"We have collectively made other people care, and in doing so, we elevated the issues of military spouse unemployment to a national and global level," she adds. "In the process, we've also empowered military spouses to advocate for themselves and our community so that military spouse employment issues can continue to remain at the forefront."

Not only has NMSN become a sought-after leader in the military spouse employment space, but Sue has also seen the career she dreamed of materializing for herself. She was recently invited to participate in the public re-launch of Joining Forces, a White House initiative supporting military and veteran families, with First Lady Dr. Jill Biden.

She has also had two of her recommendations for practical solutions introduced into legislation just this year. She was the first in the Air Force community to show leadership the power of social media to reach both their airmen and their military families.

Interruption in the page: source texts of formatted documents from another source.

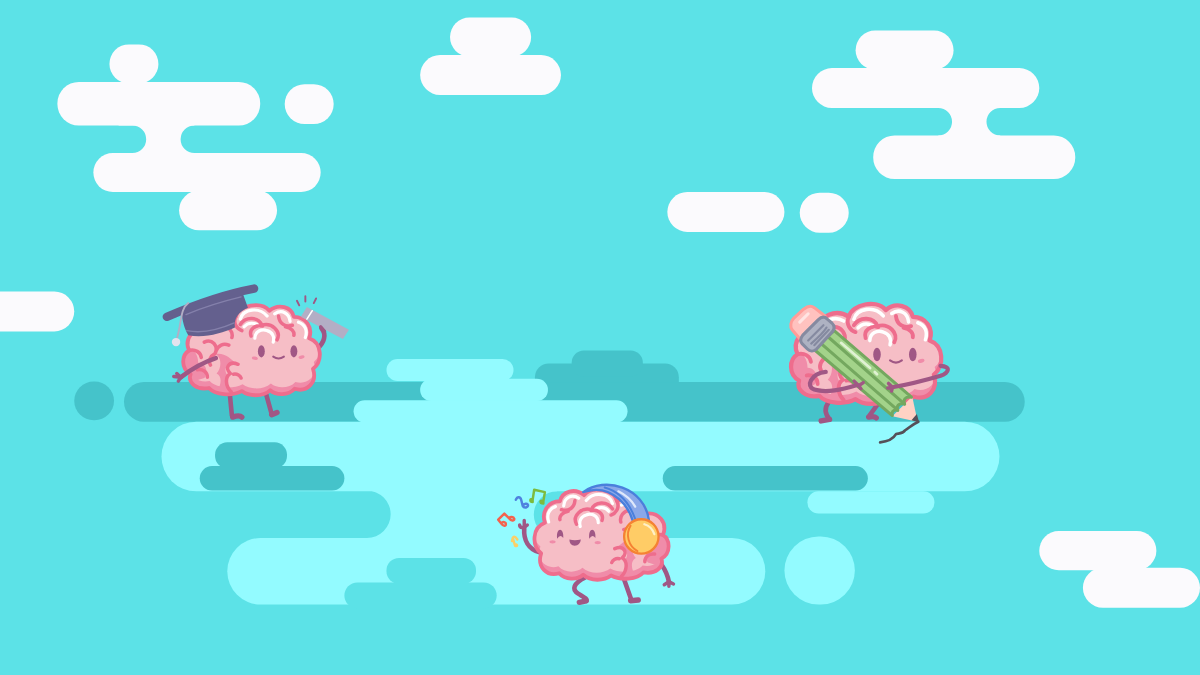
<!DOCTYPE html>
<html lang="en">
<head>
<meta charset="utf-8">
<title>Brains by the lake</title>
<style>
:root{--sky:#5ce2e7;--cloud:#fbfafd;--deep:#45c3ca;--water:#93fbff;--brain:#f6bec6;--brain-shade:#f08ca9;--brain-line:#ee6d8d;--limb:#a05785;--cap:#64608e;--cap-light:#8480ab;--steel:#b3aec5;--green:#a3d38a;--green-line:#74a85f;--eraser:#ffc2bf;--eraser-line:#ff9d98;--ferrule:#aeb2c2;--ferrule-line:#858aa0;--wood:#ffd2c4;--lead:#555059;--blue:#8aa8e9;--blue-line:#4a7fdc;--gold:#ffcc66;--orange:#f58233}
html,body{margin:0;height:100%;overflow:hidden;background:var(--sky)}
.scene{display:block;width:1200px;height:675px}
.sky{fill:var(--sky)}.clouds{fill:var(--cloud)}.deep{fill:var(--deep)}.water{fill:var(--water)}
.limb,.fold,.shine,.line{fill:none;stroke-linecap:round;stroke-linejoin:round}
.limb{stroke:var(--limb);stroke-width:6}
.hand{stroke-width:4.5}
.fold{stroke:var(--brain-line);stroke-width:4.6}
.shine{stroke:#fff;stroke-width:4.2}
.feature{fill:var(--limb)}
.cheek{fill:var(--brain-shade)}
</style>
</head>
<body>
<svg class="scene" viewBox="0 0 1568 882" preserveAspectRatio="none" role="img" aria-label="Three cheerful brains around a lake under clouds">
<defs>
  <path id="brain-outline" d="M71 18C75 3 104-3 115 10C127 0 144 5 147 18C163 18 172 32 167 46C184 52 185 76 172 86C178 104 164 117 148 112C140 121 124 121 116 114C106 123 88 122 79 115C66 122 44 120 36 111C20 114 8 104 12 93C-1 86 0 68 10 62C3 46 16 32 32 34C36 16 56 8 71 18Z"/>
  <clipPath id="brain-clip"><use href="#brain-outline"/></clipPath>
  <g id="brain">
    <use href="#brain-outline" fill="var(--brain-shade)"/>
    <g clip-path="url(#brain-clip)">
      <use href="#brain-outline" fill="var(--brain)" transform="translate(1 -9)"/>
      <path fill="var(--brain-shade)" d="M0 60C14 54 22 66 22 78C32 78 36 90 30 98L10 104ZM44 66C54 72 52 86 46 92C54 96 52 108 46 116L66 118C58 108 58 98 60 94C54 86 60 78 70 78C62 70 56 66 44 66Z"/>
      <path class="shine" d="M77 21C81 7 102 5 112 17M122 14C131 8 141 13 142 24M153 25C162 28 165 36 162 45M37 32C42 21 55 17 65 23"/>
    </g>
    <use href="#brain-outline" fill="none" stroke="var(--brain-line)" stroke-width="5" stroke-linejoin="round"/>
    <path class="shine" d="M96 46C96 37 105 33 112 36C119 38 122 44 120 51M82 31C87 25 96 25 101 30"/>
    <path class="fold" d="M71 18C67 27 73 34 79 36M77 28C84 17 101 18 105 29C118 25 131 37 125 48M91 43C88 34 97 28 106 30M127 17C128 27 136 32 145 29M136 31C144 32 148 38 147 42M30 51C40 46 49 56 44 66C38 69 35 76 38 81M45 63C48 55 55 52 62 55M10 62C18 60 25 64 26 71M21 87C28 86 34 90 34 97M65 116C57 108 57 96 64 92C56 85 62 75 74 80M68 93C73 92 77 95 78 98M54 30C62 30 68 38 66 45"/>
  </g>
  <g id="calm-face">
    <ellipse class="cheek" cx="96" cy="72" rx="4" ry="2.2" transform="rotate(10 96 72)"/>
    <ellipse class="cheek" cx="157" cy="70.500" rx="4" ry="2.200" transform="rotate(-15 157 70.500)"/>
    <ellipse class="feature" cx="104.500" cy="63" rx="4.500" ry="8"/>
    <ellipse class="feature" cx="147" cy="63" rx="4.500" ry="8"/>
    <path class="limb" style="stroke-width:2.600" d="M120 70Q127 75 134 70"/>
  </g>
  <path id="cloud-neck" d="M0 0H18A18 18 0 0 1 18 36V37H99V36A18 18 0 0 1 99 0V-1H0Z"/>
</defs>

<rect class="sky" width="1568" height="882"/>

<g class="clouds">
  <g id="cloud-left">
    <rect x="143" y="58" width="64" height="51" rx="25.500"/>
    <rect x="75" y="107" width="265" height="57" rx="28"/>
    <use href="#cloud-neck" x="155" y="164"/>
    <rect x="122" y="200" width="297" height="51" rx="25.500"/>
    <rect x="234" y="249" width="128" height="52" rx="26"/>
    <rect x="372" y="110" width="64" height="52" rx="26"/>
  </g>
  <g id="cloud-top">
    <rect x="588" y="23" width="106" height="51" rx="25.500"/>
    <rect x="549" y="72" width="184" height="52" rx="26"/>
  </g>
  <g id="cloud-right">
    <rect x="1118" y="40" width="128" height="51" rx="25.500"/>
    <rect x="1061" y="89" width="297" height="52" rx="26"/>
    <use href="#cloud-neck" x="1208" y="141"/>
    <rect x="1141" y="177" width="264" height="57" rx="28"/>
  </g>
  <g id="cloud-puffs">
    <rect x="872" y="251" width="153" height="52" rx="26"/>
    <rect x="1045" y="252" width="64" height="52" rx="26"/>
    <rect x="-56" y="381" width="153" height="52" rx="26"/>
    <rect x="1358" y="694" width="153" height="51" rx="25.500"/>
    <rect x="1415" y="742" width="153" height="52" rx="26"/>
  </g>
</g>

<g id="lake">
  <g class="deep">
    <rect x="97" y="498.500" width="52" height="50.500" rx="25.500"/>
    <rect x="162" y="499" width="1177" height="52" rx="26"/>
    <path d="M717 475H869A18 18 0 0 1 887 493V500H699V493A18 18 0 0 1 717 475Z"/>
    <rect x="747" y="458" width="93" height="34" rx="16"/>
  </g>
  <g class="water">
    <rect x="505" y="469" width="166" height="29" rx="14.500"/>
    <rect x="549" y="495" width="167" height="29" rx="14.500"/>
    <rect x="462" y="523" width="358" height="29" rx="14.500"/>
    <rect x="211" y="551" width="1095" height="91" rx="45.500"/>
    <path d="M470 641H479.500A30.500 30.500 0 0 1 479.500 703V704H728V703A30.500 30.500 0 0 1 728 642V641Z"/>
    <rect x="297" y="703" width="703" height="87" rx="43.500"/>
    <rect x="1025" y="701" width="92" height="89" rx="44.500"/>
    <rect x="1055" y="642" width="166" height="29" rx="14.500"/>
  </g>
  <g class="deep">
    <rect x="281" y="578" width="94" height="34" rx="16"/>
    <rect x="261" y="609" width="189" height="32" rx="16"/>
    <rect x="866" y="609" width="268" height="32" rx="16"/>
  </g>
  <g class="sky">
    <rect x="505" y="729" width="117" height="34" rx="16.500"/>
    <rect x="450" y="761" width="199" height="34" rx="17"/>
  </g>
</g>

<g id="graduate">
  <path class="limb" d="M300 512L303 543M348 516L355 541"/>
  <path class="limb" d="M304 545C310 543 314 543 316 545M355 542L362 539" style="stroke-width:7"/>
  <path class="limb" d="M414 456C424 448 427 437 420 429"/>
  <use href="#brain" transform="translate(237 396)"/>
  <use href="#calm-face" transform="translate(237 396)"/>
  <path class="limb" d="M282 468C264 474 248 484 236 493"/>
  <path class="limb hand" d="M237 493L227 492M236 493L231 488M237 492L233 498"/>
  <g id="diploma">
    <path fill="var(--steel)" d="M401 401L456 431L448 443L393 414Z"/>
    <path class="line" stroke="#fff" stroke-width="2" d="M408 406L401 417"/>
    <path class="limb hand" d="M419 427L424 433"/>
    <path class="limb" style="stroke-width:2.500" d="M388 393L391 399M399 387V394M413 390L410 396"/>
  </g>
  <g id="mortarboard">
    <path fill="var(--cap)" d="M237 406L317 383L324 402C312 407 305 416 307 428C290 436 266 442 246 438C241 430 238 418 237 406Z"/>
    <path class="line" stroke="var(--cap-light)" stroke-width="1.800" d="M244 432C264 436 288 430 306 422"/>
    <path class="line" stroke="var(--cap)" stroke-width="11" d="M218 414C250 400 290 385 332 377"/>
    <path class="line" stroke="var(--cap-light)" stroke-width="1.800" d="M243 411C265 402 290 394 315 388"/>
    <path class="line" stroke="var(--steel)" stroke-width="2.500" d="M246 396C235 404 238 420 231 443"/>
    <circle cx="230" cy="447" r="5.500" fill="#e3e3ee"/>
  </g>
</g>

<g id="writer">
  <path class="limb" d="M1083 525C1076 534 1079 542 1084 548M1147 528L1136 543"/>
  <path class="limb" style="stroke-width:7" d="M1084 548L1073 550M1135 545C1139 544 1143 544 1145 546"/>
  <use href="#brain" transform="translate(1031 394) scale(1.1 1.11)"/>
  <use href="#calm-face" transform="translate(1031 394) scale(1.1)"/>
  <g id="pencil">
    <g stroke-linejoin="round" stroke-width="4">
      <path fill="var(--wood)" d="M1192 518L1199 551L1166 544Z"/>
      <path fill="var(--lead)" d="M1198 541L1201 552L1191 549Z"/>
      <path fill="var(--green)" stroke="var(--green-line)" d="M1090 432L1191 519C1182 518 1180 523 1182 528C1174 526 1171 531 1173 536C1166 535 1165 539 1166 543L1063 456Z"/>
      <path class="line" stroke="var(--green-line)" d="M1083 441L1182 528M1073 449L1173 536"/>
      <path class="line" stroke="#e0f2d3" stroke-width="3.500" d="M1099 448L1137 481M1143 486L1146 489"/>
      <path fill="var(--eraser)" stroke="var(--eraser-line)" d="M1064 402L1078 413L1047 445L1035 431C1032 427 1033 420 1037 416L1050 404C1055 400 1060 399 1064 402Z"/>
      <path class="line" stroke="#ffe4e2" d="M1045 421L1056 410"/>
      <path fill="var(--ferrule)" stroke="var(--ferrule-line)" d="M1081 417L1087 422C1091 426 1091 429 1088 433L1067 456C1063 460 1058 459 1055 456L1048 449C1045 446 1046 442 1049 438L1069 418C1073 414 1077 413 1081 417Z"/>
      <path class="line" stroke="var(--ferrule-line)" stroke-width="2.800" d="M1076 425L1056 445M1083 431L1064 451M1080 428C1076 435 1068 442 1060 449"/>
    </g>
    <path class="line" stroke="var(--lead)" stroke-width="3.500" d="M1200 551C1191 555 1187 560 1183 562C1179 568 1174 566 1171 567C1167 574 1160 577 1150 578"/>
  </g>
  <path class="limb" style="stroke-width:5.500" d="M1079 486C1060 488 1052 505 1064 509C1080 514 1100 509 1120 503"/>
  <path class="limb hand" d="M1116 498L1122 504L1128 500M1121 503L1125 508"/>
  <path class="limb" style="stroke-width:5.500" d="M1229 478C1243 479 1240 487 1229 491C1212 496 1190 502 1166 506"/>
  <path class="limb hand" d="M1161 501L1166 506L1160 507M1166 506L1165 511"/>
</g>

<g id="listener">
  <path class="limb" d="M764 755C750 762 746 770 756 776C764 781 768 783 766 785M813 750L825 784"/>
  <path class="limb" style="stroke-width:7" d="M766 785L757 787M824 785L834 784"/>
  <path class="limb" d="M706 722C690 718 684 705 685 690"/>
  <path class="limb hand" d="M685 690V680M679 686C679 690 684 691 689 686"/>
  <path class="limb" d="M846 722C861 729 871 745 874 760"/>
  <path class="limb hand" d="M868 764L874 760L880 763M874 760V766"/>
  <use href="#brain" transform="translate(876 637) scale(-.982 1)"/>
  <g id="happy-face">
    <path class="feature" d="M728 704C726 689 737 688 736 703Q732 697 728 704ZM770 704C768 689 779 688 778 703Q774 697 770 704ZM744 705Q751 707 759 705Q758 713 751 713Q744 713 744 705Z"/>
    <ellipse class="cheek" cx="722" cy="708" rx="4" ry="2.200"/>
    <ellipse class="cheek" cx="781" cy="709" rx="4" ry="2.200"/>
  </g>
  <g id="headphones" stroke-linejoin="round" stroke-width="3">
    <path fill="var(--blue)" stroke="var(--blue-line)" d="M762 643C790 622 842 636 848 680L827 681C821 660 802 640 779 640C772 640 766 642 762 643Z"/>
    <path class="line" stroke="var(--blue-line)" stroke-width="2.500" d="M790 637C808 642 822 656 830 678"/>
    <path class="line" stroke="#dfe8fb" stroke-width="3" d="M808 642C818 647 826 655 830 662"/>
    <circle cx="838" cy="701" r="22.500" fill="var(--gold)" stroke="var(--orange)"/>
    <path class="line" stroke="var(--orange)" stroke-width="2.500" d="M824 687C817 698 821 714 833 720"/>
    <path class="line" stroke="#fff0c8" stroke-width="3" d="M842 685C849 687 853 692 855 698"/>
  </g>
  <g id="music-notes" class="line" stroke-width="3.200">
    <path stroke="#f4624d" d="M655 684L651 679L659 671L665 677M655 684C658 688 661 688 661 685C661 682 657 681 655 684M665 677C668 681 672 681 672 678C671 675 667 675 665 677"/>
    <path stroke="#4f82df" d="M674 653C676 648 680 649 681 653L683 661C685 665 690 663 690 660C689 657 685 658 683 661"/>
    <path stroke="#7dbb3e" d="M696 653L698 640L712 643L710 655M696 653C692 650 692 656 696 656ZM710 655C705 652 705 658 710 658Z"/>
    <path stroke="#fbcf68" d="M669 707C670 701 672 699 676 705M670 703L673 713C676 715 677 711 673 711"/>
  </g>
</g>
</svg>
</body>
</html>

That is why Sue is one of Tory Burch's "Empowered Women" this year. The $5,000 donation will be going to The Madeira School, a school that Sue herself attended when she was in high school because, she says, "the lessons I learned there as a student pretty much set the tone for my personal and professional life. It's so meaningful to know that the donation will go towards making a Madeira education more accessible to those who may not otherwise be able to afford it and providing them with a life-changing opportunity."

Most military children will move one to three times during high school so having a continuous four-year experience at one high school can be an important gift. After traveling for much of her formative years, Sue attended Madeira and found herself "in an environment that fostered confidence and empowerment. As young women, we were expected to have a voice and advocate not just for ourselves, but for those around us."

To learn more about Tory Burch and Upworthy's Empowered Women program visit https://www.toryburch.com/empoweredwomen/. Nominate an inspiring woman in your community today!